• Collection entries:
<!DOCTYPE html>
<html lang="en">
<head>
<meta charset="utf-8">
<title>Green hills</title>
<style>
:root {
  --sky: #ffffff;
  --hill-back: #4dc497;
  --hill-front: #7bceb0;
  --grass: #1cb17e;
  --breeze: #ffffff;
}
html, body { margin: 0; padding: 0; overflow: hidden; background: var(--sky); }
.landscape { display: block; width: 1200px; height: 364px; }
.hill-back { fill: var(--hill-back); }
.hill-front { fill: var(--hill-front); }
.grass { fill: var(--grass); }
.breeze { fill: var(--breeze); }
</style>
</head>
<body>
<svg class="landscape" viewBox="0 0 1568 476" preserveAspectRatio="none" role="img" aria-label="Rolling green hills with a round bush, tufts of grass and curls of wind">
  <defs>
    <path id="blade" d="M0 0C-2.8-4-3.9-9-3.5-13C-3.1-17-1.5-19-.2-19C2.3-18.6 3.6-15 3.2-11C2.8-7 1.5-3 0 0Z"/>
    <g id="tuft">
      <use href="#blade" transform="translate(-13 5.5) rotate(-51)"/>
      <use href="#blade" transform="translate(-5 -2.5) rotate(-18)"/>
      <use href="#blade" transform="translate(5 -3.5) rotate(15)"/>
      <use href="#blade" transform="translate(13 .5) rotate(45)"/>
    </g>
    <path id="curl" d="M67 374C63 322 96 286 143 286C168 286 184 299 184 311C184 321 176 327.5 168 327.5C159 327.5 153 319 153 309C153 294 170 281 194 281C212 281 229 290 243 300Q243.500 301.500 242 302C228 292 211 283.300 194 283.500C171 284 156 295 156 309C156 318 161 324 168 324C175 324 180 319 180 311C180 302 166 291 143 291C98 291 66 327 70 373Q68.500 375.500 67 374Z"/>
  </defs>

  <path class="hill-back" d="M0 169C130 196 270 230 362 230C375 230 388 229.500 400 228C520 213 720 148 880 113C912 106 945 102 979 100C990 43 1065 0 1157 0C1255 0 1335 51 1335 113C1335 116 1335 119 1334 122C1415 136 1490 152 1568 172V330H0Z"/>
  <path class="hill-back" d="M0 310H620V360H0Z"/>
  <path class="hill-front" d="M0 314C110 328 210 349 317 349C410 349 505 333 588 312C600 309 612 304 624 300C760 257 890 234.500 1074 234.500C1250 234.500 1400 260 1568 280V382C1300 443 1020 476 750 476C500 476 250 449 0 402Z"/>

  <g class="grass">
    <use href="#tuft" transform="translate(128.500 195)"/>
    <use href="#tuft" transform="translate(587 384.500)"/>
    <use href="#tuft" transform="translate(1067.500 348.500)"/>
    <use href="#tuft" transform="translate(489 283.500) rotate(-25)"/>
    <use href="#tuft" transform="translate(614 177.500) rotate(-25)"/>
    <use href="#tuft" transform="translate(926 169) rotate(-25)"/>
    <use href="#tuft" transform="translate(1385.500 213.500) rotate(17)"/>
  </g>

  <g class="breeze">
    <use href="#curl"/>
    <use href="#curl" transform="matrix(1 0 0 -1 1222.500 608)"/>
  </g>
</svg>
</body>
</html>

• What the task asks: Lines holding the word "landscape" should be copied from the entries above.

• Exercise response:
.landscape { display: block; width: 1200px; height: 364px; }
<svg class="landscape" viewBox="0 0 1568 476" preserveAspectRatio="none" role="img" aria-label="Rolling green hills with a round bush, tufts of grass and curls of wind">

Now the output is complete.